Posted by Eric » Add Comment »
you will all enjoy merriam-webster’s word-of-the-day from august 14 because of its greek roots, AND because of the ‘did you know?’ section which discusses new latin. thus, i present it to you:
xenophobia \zen-uh-FOH-bee-uh\ noun
: fear and hatred of strangers or foreigners or of anything that is strange or foreign
I always thought it was odd that Gene, whose xenophobia precluded travel beyond the state border, chose to become a travel agent.
Did you know?
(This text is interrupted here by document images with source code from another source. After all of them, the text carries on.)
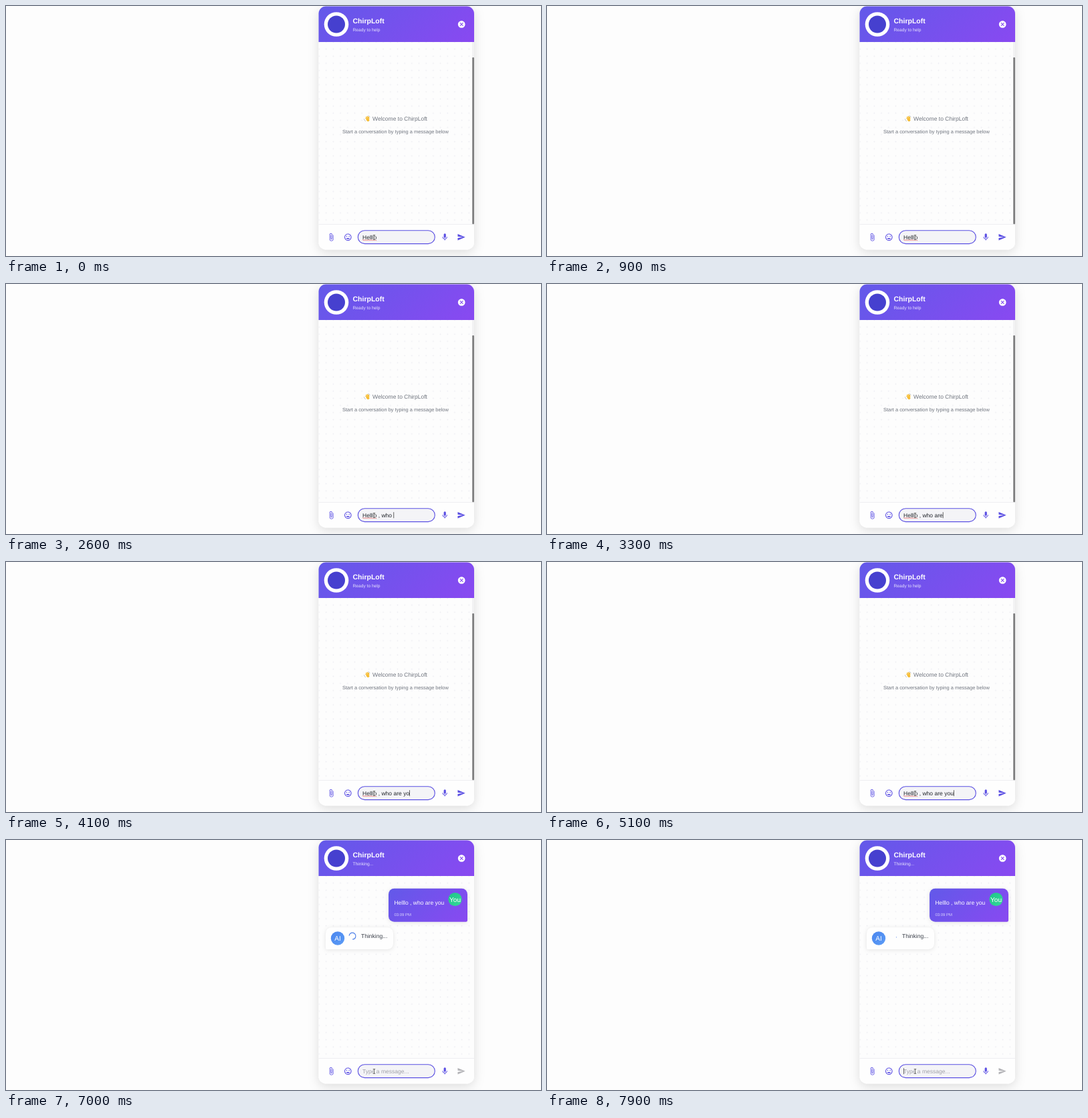
These frames come from a looping animation (800 by 375 pixels, 8 s). An HTML page:

```html
<!DOCTYPE html>
<html lang="en">
<head>
<meta charset="utf-8">
<title>Chat widget</title>
<style>
  html, body { margin: 0; width: 100%; height: 100%; overflow: hidden; background: #fdfdfd; }
  svg { display: block; width: 800px; height: 375px; }
  text {
    font: 8.54px "Liberation Sans", Arial, sans-serif;
    white-space: pre;
    text-rendering: geometricPrecision;
  }
  .window { filter: drop-shadow(0 4px 8px rgba(0, 0, 0, .13)); }
  .soft { filter: drop-shadow(0 1px 3px rgba(0, 0, 0, .1)); }
  .title { font-size: 10.5px; font-weight: bold; fill: #fff; }
  .status { font-size: 6.65px; fill: #e8e4fd; }
  .muted { fill: #70757f; }
  .hint { font-size: 7.49px; }
  .badge { font-size: 10px; fill: #fff; text-anchor: middle; }
  .time { font-size: 5.96px; fill: #d9d2fb; }
  .icon { fill: #5b4fe3; }
</style>
</head>
<body>
<svg viewBox="0 0 800 375">
  <defs>
    <linearGradient id="head" gradientUnits="userSpaceOnUse" x1="512" y1="-44" x2="656" y2="99">
      <stop offset="0" stop-color="#6259e9"/>
      <stop offset="1" stop-color="#8949f1"/>
    </linearGradient>
    <linearGradient id="bubble" gradientUnits="userSpaceOnUse" x1="589" y1="56" x2="673" y2="140">
      <stop offset="0" stop-color="#6259e9"/>
      <stop offset="1" stop-color="#8949f1"/>
    </linearGradient>
    <linearGradient id="blue" x2="1" y2="1">
      <stop offset="0" stop-color="#4a86ee"/>
      <stop offset="1" stop-color="#5c9cf6"/>
    </linearGradient>
    <linearGradient id="green" x2="1" y2="1">
      <stop offset="0" stop-color="#1fc587"/>
      <stop offset="1" stop-color="#34d99a"/>
    </linearGradient>
    <pattern id="dots" patternUnits="userSpaceOnUse" x="462.7" y="59.3" width="10.68" height="10.68">
      <circle cx="5.34" cy="5.34" r=".9" fill="#ececf1"/>
    </pattern>
    <clipPath id="frame"><rect x="467.5" y=".5" width="232.5" height="365" rx="10.7"/></clipPath>
  </defs>

  <rect width="800" height="375" fill="#fdfdfd"/>
  <rect class="window" x="467.5" y=".5" width="232.5" height="365" rx="10.7" fill="#fefefe"/>
  <g clip-path="url(#frame)">
    <rect x="467" y="54" width="234" height="273" fill="#fdfdfd"/>
    <rect x="467" y="54" width="234" height="273" fill="url(#dots)"/>
    <rect x="467" y="0" width="234" height="54" fill="url(#head)"/>
    <rect x="467" y="327" width="234" height="39" fill="#fefefe"/>
    <rect x="467" y="327" width="234" height=".6" fill="#e6e6ea"/>
  </g>

  <circle cx="494" cy="27.5" r="18.3" fill="#fff"/>
  <circle cx="494" cy="27.5" r="13" fill="#4640cf"/>
  <text class="title" x="518.5" y="26">ChirpLoft</text>
  <text class="status" id="status" x="518.5" y="38.2"></text>
  <path fill="#fff" transform="translate(674.8 21.1) scale(.534)" d="M12 2C6.47 2 2 6.47 2 12s4.47 10 10 10 10-4.47 10-10S17.53 2 12 2zm5 13.59L15.59 17 12 13.41 8.41 17 7 15.59 10.59 12 7 8.41 8.41 7 12 10.59 15.59 7 17 8.41 13.41 12 17 15.59z"/>

  <g id="welcome">
    <g fill="none" stroke="#f6bd35" stroke-linecap="round">
      <g stroke-width="1.4">
        <path d="M538 168.2l2.4 2.6M538.6 166.4l3 3.4M540.4 165.8l2.4 3M542.6 168.8l-.2-2.2"/>
      </g>
      <path stroke-width="4" d="M540.7 170.4l.7.7"/>
      <path stroke="#9a9fa8" stroke-width=".6" d="M535.4 169.6q.2 2.4 2.2 3.2M541.8 164.6q1.7.2 2.2 1.7"/>
    </g>
    <text class="muted" x="548" y="171.9">Welcome to ChirpLoft</text>
    <text class="muted hint" x="503" y="190.7">Start a conversation by typing a message below</text>
    <rect x="697" y="54" width="3" height="273" fill="#f2f2f3"/>
    <rect x="697.2" y="77" width="2.8" height="250.3" rx="1.3" fill="#7f7f80"/>
  </g>

  <g id="talk">
    <path class="soft" fill="url(#bubble)" d="M580.5 72.7h101a8.5 8.5 0 0 1 8.5 8.5v39.4a2.2 2.2 0 0 1-2.2 2.2h-107.3a8.5 8.5 0 0 1-8.5-8.5v-33.1a8.5 8.5 0 0 1 8.5-8.5z"/>
    <text x="580.4" y="96.8" fill="#fff">Helllo , who are you</text>
    <text class="time" x="580.4" y="114.3">03:09 PM</text>
    <circle cx="671.5" cy="89" r="10.1" fill="url(#green)"/>
    <text class="badge" x="671.5" y="92.6">You</text>

    <path class="soft" fill="#fefefe" d="M486.5 131.3h84a8.5 8.5 0 0 1 8.5 8.5v15.7a8.5 8.5 0 0 1-8.5 8.5h-90.3a2.2 2.2 0 0 1-2.2-2.2v-22a8.5 8.5 0 0 1 8.5-8.5z"/>
    <circle cx="496" cy="147.5" r="10.2" fill="url(#blue)"/>
    <text class="badge" x="496" y="151.1">AI</text>
    <circle id="spin" cx="518" cy="144" r="4.9" fill="none" stroke="#4d7fe8" stroke-width="1.1"/>
    <text x="531" y="146.9" fill="#3a3f49">Thinking...</text>
  </g>

  <path class="icon" transform="translate(480 340.3) scale(.534)" d="M16.5 6v11.5c0 2.21-1.79 4-4 4s-4-1.79-4-4V5c0-1.38 1.12-2.5 2.5-2.5s2.5 1.12 2.5 2.5v10.5c0 .55-.45 1-1 1s-1-.45-1-1V6H10v9.5c0 1.38 1.12 2.5 2.5 2.5s2.5-1.12 2.5-2.5V5c0-2.21-1.79-4-4-4S7 2.79 7 5v12.5c0 3.04 2.46 5.5 5.5 5.5s5.5-2.46 5.5-5.5V6h-1.5z"/>
  <path class="icon" transform="translate(504.9 340.4) scale(.534)" d="M11.99 2C6.47 2 2 6.48 2 12s4.47 10 9.99 10C17.52 22 22 17.52 22 12S17.52 2 11.99 2zM12 20c-4.42 0-8-3.58-8-8s3.58-8 8-8 8 3.58 8 8-3.58 8-8 8zm3.5-9c.83 0 1.5-.67 1.5-1.5S16.33 8 15.5 8 14 8.67 14 9.5s.67 1.5 1.5 1.5zm-7 0c.83 0 1.5-.67 1.5-1.5S9.33 8 8.5 8 7 8.67 7 9.5 7.67 11 8.5 11zm3.5 6.5c2.33 0 4.31-1.46 5.11-3.5H6.89c.8 2.04 2.78 3.5 5.11 3.5z"/>
  <path class="icon" transform="translate(649.8 340.3) scale(.534)" d="M12 14c1.66 0 2.99-1.34 2.99-3L15 5c0-1.66-1.34-3-3-3S9 3.34 9 5v6c0 1.66 1.34 3 3 3zm5.3-3c0 3-2.54 5.1-5.3 5.1S6.7 14 6.7 11H5c0 3.41 2.72 6.23 6 6.72V21h2v-3.28c3.28-.48 6-3.3 6-6.72h-1.7z"/>
  <path id="send" transform="translate(674.4 340.4) scale(.534)" d="M2.01 21L23 12 2.01 3 2 10l15 2-15 2z"/>

  <rect x="526.3" y="336.7" width="115" height="19.9" rx="9.95" fill="#f4f4f7" stroke="#5a4fe2" stroke-width="1.1"/>
  <text id="entry" x="533" y="349.6"></text>
  <path id="wave" fill="none" stroke="#e2443f" stroke-width=".7"/>
  <rect id="caret" y="342.2" width=".7" height="9" fill="#222"/>
  <g fill="none" stroke-linecap="round">
    <path id="beam" d="M549 343.8h3m-1.5 0v6.4m-1.5 0h3" stroke="#fff" stroke-width="1.5"/>
    <use href="#beam"/>
    <path d="M549 343.8h3m-1.5 0v6.4m-1.5 0h3" stroke="#2b2b2b" stroke-width=".7"/>
  </g>
</svg>
<script>
  const LOOP = 8000, SENT = 5380, BLINK = 530;
  const FIRST = "Helllo", REST = " , who are you";
  const TYPE_FROM = 1050, KEY = 250, LAST_KEY = 4600;
  const SPIN = 1400, SPIN_FROM = 5034;
  const $ = id => document.getElementById(id);
  const show = (id, on) => $(id).style.display = on ? "" : "none";
  const keyTime = i => i === REST.length - 1 ? LAST_KEY : TYPE_FROM + KEY * i;

  $("wave").setAttribute("d", "M533 351.2q.75-1 1.5 0" + "t1.5 0".repeat(13));

  function typedCount(t) {
    let n = 0;
    while (n < REST.length && t >= keyTime(n)) n++;
    return n;
  }

  function caretOn(t, n) {
    if (t < TYPE_FROM) return t >= 100 && t < 500;
    const since = t >= SENT ? SENT : keyTime(n - 1);
    return (t - since) % (2 * BLINK) < BLINK;
  }

  // Arc that grows, then shrinks from its tail, while the ring turns.
  function drawSpinner(t) {
    const p = (t - SPIN_FROM) / SPIN % 1;
    const u = p * 2 % 1, e = u * u * (3 - 2 * u);
    const grow = p < .5;
    const dash = grow ? 1 + 99 * e : 100 - 99 * e;
    const start = grow ? 15 * e : 15 + 111 * e;
    const unit = 4.9 / 20.2;
    const spin = $("spin");
    spin.setAttribute("stroke-dasharray", `${dash * unit} ${200 * unit}`);
    spin.setAttribute("transform", `rotate(${360 * (p + start / 126.9)} 518 144)`);
  }

  function draw(t) {
    const sent = t >= SENT, n = typedCount(t), entry = $("entry");
    show("welcome", !sent);
    show("talk", sent);
    show("wave", !sent);
    $("status").textContent = sent ? "Thinking..." : "Ready to help";
    $("send").setAttribute("fill", sent ? "#b4b4b8" : "#5b4fe3");
    entry.textContent = sent ? "Type a message..." : FIRST + REST.slice(0, n);
    entry.setAttribute("fill", sent ? "#a0a1a8" : "#22252c");
    $("caret").setAttribute("x", 533 + (sent ? 0 : entry.getComputedTextLength()));
    show("caret", caretOn(t, n));
    if (sent) drawSpinner(t);
  }

  const began = performance.now();
  function tick() {
    draw((performance.now() - began) % LOOP);
    requestAnimationFrame(tick);
  }
  tick();
</script>
</body>
</html>
```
If you look back to the ancient Greek terms that underlie the word “xenophobia,” you’ll discover that xenophobic individuals are literally “stranger fearing.” “Xenophobia,” that elegant-sounding name for an aversion to persons unfamiliar, ultimately derives from two Greek terms: “xenos,” which can be translated as either “stranger” or “guest,” and “phobos,” which means either “fear” or “flight.” “Phobos” is the ultimate source of all English “-phobia” terms, but many of those were actually coined in English or New Latin using the combining form “-phobia” (which traces back to “phobos”). “Xenophobia” itself came to us by way of New Latin and first appeared in print in English in 1903.